    Just to show up…? Might as well throw them another bonus if they leave their i phones at home! A no text tip.

  • jdwfinger

    I don’t think that anyone got the money for showing up. It is just another scam to steal money and pass it around.

  • Sharon

    OMG – little wonder there is no money for infrastructure repairs. How about show up or get fired??? We were dealing with the MP on a case where a man tried to cause an accident and when we did not cooperate, he threw a rock and broke our car window, when I got out, he punched me in the face and broke my glasses. By rights he should have been arrested on the spot – but he is a big drug dealer. They were supposed to get the money for repairs from the guy. After 5 months of them not doing a damn thing the MP agent asked for a mordida from me. I told him off and figured we were never going to get our 10,000 pesos, so we just gave up. The agent was not doing his job – totally useless as far as we are concerned. Bonuses do not guarantee that people will work better. This should make everyone who is not a government employee mad as hell.

  • delmaracer

    Is it any surprise that Mexico is a total mess?

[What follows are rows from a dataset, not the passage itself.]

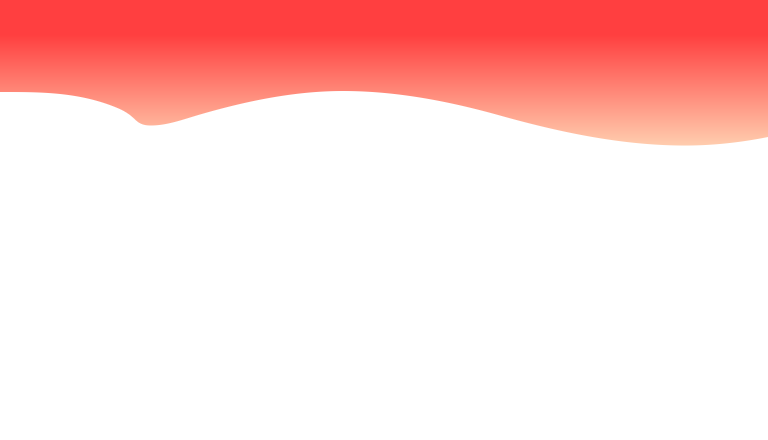
This background is drawn by a WebGL 1 fragment shader. Its source:

```glsl
precision highp float;

uniform vec2 u_resolution;

// Cubic curve through two knots, each given as (x, depth, slope)
float hermite(vec3 a, vec3 b, float x) {
    float span = b.x - a.x;
    float t = clamp((x - a.x) / span, 0.0, 1.0);
    float s = 1.0 - t;
    return a.y * s * s * (1.0 + 2.0 * t) + b.y * t * t * (3.0 - 2.0 * t)
         + span * t * s * (a.z * s - b.z * t);
}

// Depth of the wavy edge below the top, in canvas widths
float waveDepth(float x) {
    vec3 shoulder = vec3(0.1497, 0.1393, 0.40);
    vec3 drop = vec3(0.1758, 0.1556, 1.0);
    vec3 dip = vec3(0.1966, 0.1634, 0.0);
    vec3 rise = vec3(0.2604, 0.1491, -0.29);
    vec3 crest = vec3(0.4466, 0.1185, 0.0);
    vec3 fall = vec3(0.6510, 0.1504, 0.28);
    vec3 trough = vec3(0.8919, 0.1895, 0.0);

    if (x < shoulder.x) return hermite(vec3(0.0, 0.1198, 0.0), shoulder, x);
    if (x < drop.x) return hermite(shoulder, drop, x);
    if (x < dip.x) return hermite(drop, dip, x);
    if (x < rise.x) return hermite(dip, rise, x);
    if (x < crest.x) return hermite(rise, crest, x);
    if (x < fall.x) return hermite(crest, fall, x);
    if (x < trough.x) return hermite(fall, trough, x);
    return hermite(trough, vec3(1.0, 0.1784, -0.20), x);
}

void main() {
    // Position from the top left, in canvas widths
    float pixel = 1.0 / u_resolution.x;
    vec2 p = vec2(gl_FragCoord.x, u_resolution.y - gl_FragCoord.y) * pixel;

    // Red band fading to peach
    vec3 red = vec3(1.0, 0.249, 0.251);
    vec3 peach = vec3(1.0, 0.80, 0.68);
    vec3 band = mix(red, peach, clamp((p.y - 0.0456) / 0.1432, 0.0, 1.0));

    // Smooth edge, using the distance across the local slope
    float depth = waveDepth(p.x);
    float slope = (waveDepth(p.x + 0.001) - waveDepth(p.x - 0.001)) / 0.002;
    float edge = (p.y - depth) / sqrt(1.0 + slope * slope);
    float white = clamp(edge / pixel + 0.5, 0.0, 1.0);

    gl_FragColor = vec4(mix(band, vec3(1.0), white), 1.0);
}
```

  • Most businesses in Mexico pay a bonus for punctuality. You cannot fire someone in Mexico for being late for work or even missing up to 3 days in a 30 day period. The Labor law says missing MORE than 3 days is cause for rescinding a labor contract. The only way that business or government can assure that people show up for work on time is to build a “punctuality bonus” into their payroll. You show up for late and it costs you your bonus. It is very effective. I recommend to all of my clients that they structure a punctuality or attendance bonus into their payroll and I use the same method in my office. Remember it can be very expensive to rescind a labor contract in Mexico and being chronically late for work is not a justifiable cause for a rescission of the labor contract.